We rarely talk about it.
And it's widely ignored.
There is a correlation here. We all know it.
We imprison people who smoke pot more than we imprison child rapists.
What kind of place is this?
Who made these rules?

Anyway. I think during the campaigns of 2012, rape was discussed quite a bit in the media, but usually in the what dumb thing about rape was said by which guy today? sense. Not many people seemed to talk about it seriously and openly or discuss that rape is a huge problem in our society for both women and men, adults and children.
Eve Ensler talked about it. Of course she did.
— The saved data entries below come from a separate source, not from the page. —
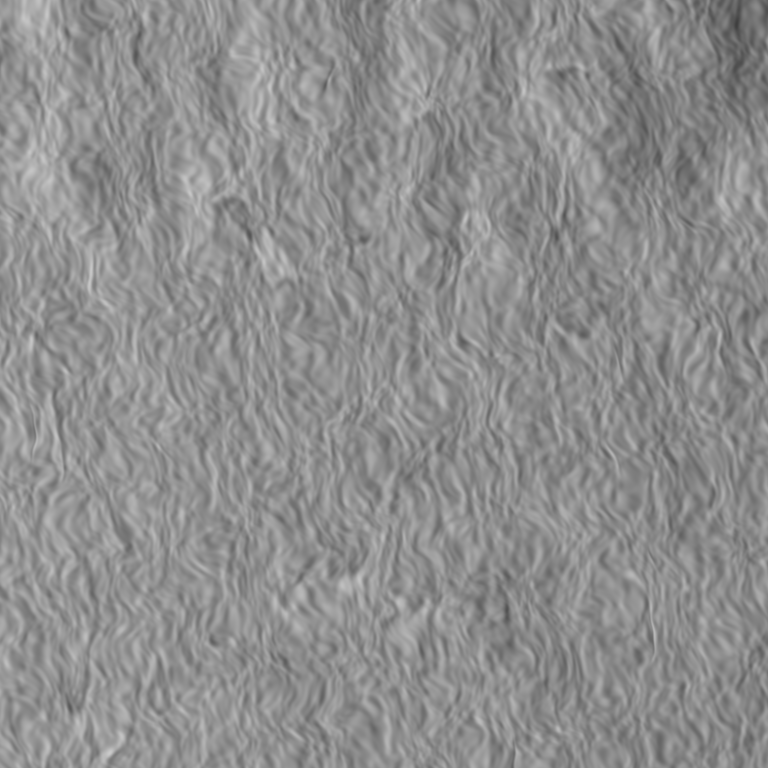
This texture is drawn by a Shadertoy shader. Its source:

```glsl
// Grey, rough ground relief lit from the left, with fine upright grain and soft hills along the top.

const float TAU = 6.2831853;
const float BASE_GREY = 0.559;

// Integer hash of a lattice cell, 0 to 1
float hash(vec2 cell) {
    uvec2 k = uvec2(ivec2(cell)) * uvec2(1597334673u, 3812015801u);
    uint h = (k.x ^ k.y) * 1597334673u;
    h = (h ^ (h >> 15)) * 2246822519u;
    return float((h ^ (h >> 13)) >> 8) / 16777216.0;
}

float cornerSlope(vec2 cell, vec2 corner, vec2 f) {
    float angle = TAU * hash(cell + corner);
    return dot(vec2(cos(angle), sin(angle)), f - corner);
}

// Gradient noise, about -0.7 to 0.7
float noise(vec2 p) {
    vec2 cell = floor(p), f = p - cell;
    vec2 u = f * f * f * (f * (f * 6.0 - 15.0) + 10.0);
    float low = mix(cornerSlope(cell, vec2(0, 0), f), cornerSlope(cell, vec2(1, 0), f), u.x);
    float high = mix(cornerSlope(cell, vec2(0, 1), f), cornerSlope(cell, vec2(1, 1), f), u.x);
    return mix(low, high, u.y);
}

mat2 rotation(float angle) {
    float c = cos(angle), s = sin(angle);
    return mat2(c, s, -s, c);
}

// Side lighting of a noise height field; the turned lattice hides its grid
float relief(vec2 p, vec2 frequency, float turn) {
    mat2 spin = rotation(turn);
    vec2 q = spin * (p * frequency) + 17.0 * turn;
    vec2 reach = spin * vec2(0.3, 0.0);
    return noise(q + reach) - noise(q - reach);
}

// Sparse wandering cracks with one bright and one dark flank
float crease(vec2 p, vec2 frequency, float width, float seed) {
    float t = noise(p * frequency + seed) / width;
    float mask = smoothstep(0.12, 0.38, noise(p * vec2(11.0, 8.0) + seed * 2.3));
    return t * exp(-t * t) * mask;
}

// Bend and lean the strokes so that they are not all parallel
vec2 warp(vec2 p) {
    vec2 bend = vec2(noise(p * 13.0 + 3.7), noise(p * 13.0 + 41.2));
    vec2 jitter = vec2(noise(p * 34.0 + 8.1), noise(p * 34.0 + 63.5));
    return p + vec2(0.14 * p.y, 0.0) + 0.022 * bend + 0.006 * jitter;
}

void mainImage(out vec4 fragColor, in vec2 fragCoord) {
    vec2 p = fragCoord / iResolution.y;
    vec2 uv = fragCoord / iResolution.xy;
    vec2 q = warp(p);

    // Fine grain in three sizes
    float grain = 0.060 * relief(q, vec2(38.0, 24.0), 0.5)
                + 0.130 * relief(q, vec2(76.0, 46.0), 1.1)
                + 0.085 * relief(q, vec2(118.0, 78.0), 2.0);

    // Hills, strongest in the upper third, and faint mottling
    float upland = mix(0.25, 1.0, smoothstep(0.58, 0.80, uv.y));
    float hills = 0.11 * relief(q, vec2(7.5, 4.5), 0.8)
                + 0.09 * relief(q, vec2(15.0, 8.0), 1.7);
    float mottle = 0.06 * noise(q * vec2(16.0, 11.0) + 29.0);

    float cracks = 0.20 * crease(q, vec2(12.0, 5.0), 0.05, 5.3)
                 + 0.16 * crease(q, vec2(19.0, 9.0), 0.08, 23.9);

    // Paler left side and shaded upper right corner
    float shading = 0.05 * (0.5 - uv.x)
                  - 0.08 * smoothstep(0.28, 0.0, distance(uv, vec2(1.0)));

    float grey = BASE_GREY + grain + upland * hills + mottle + cracks + shading;
    fragColor = vec4(vec3(clamp(grey, 0.0, 1.0)), 1.0);
}
```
Other brave women (and men) came out and talked about their experiences or opinions. But for the most part, the majority of what we heard were soundbites from candidates with often-insane ideas about rape.

  • That it is just another form of conception.
  • That it prevents pregnancy.
  • That it (and any pregnancy resulting from it) was a gift from god.
  • That it's just like having a baby out of wedlock.
  • That there are real rapes and not real rapes.
  • That some girls "rape" more easily than others.
  • That one type of rape is more legitimate than another.
  • Etc. 

So that happened.
We heard all that talk. And people voted. And not one of those insane rape idea guys won. But I reckon they were the only ones who got caught talking out loud about it. I'm sure plenty of people were elected who think these insane things.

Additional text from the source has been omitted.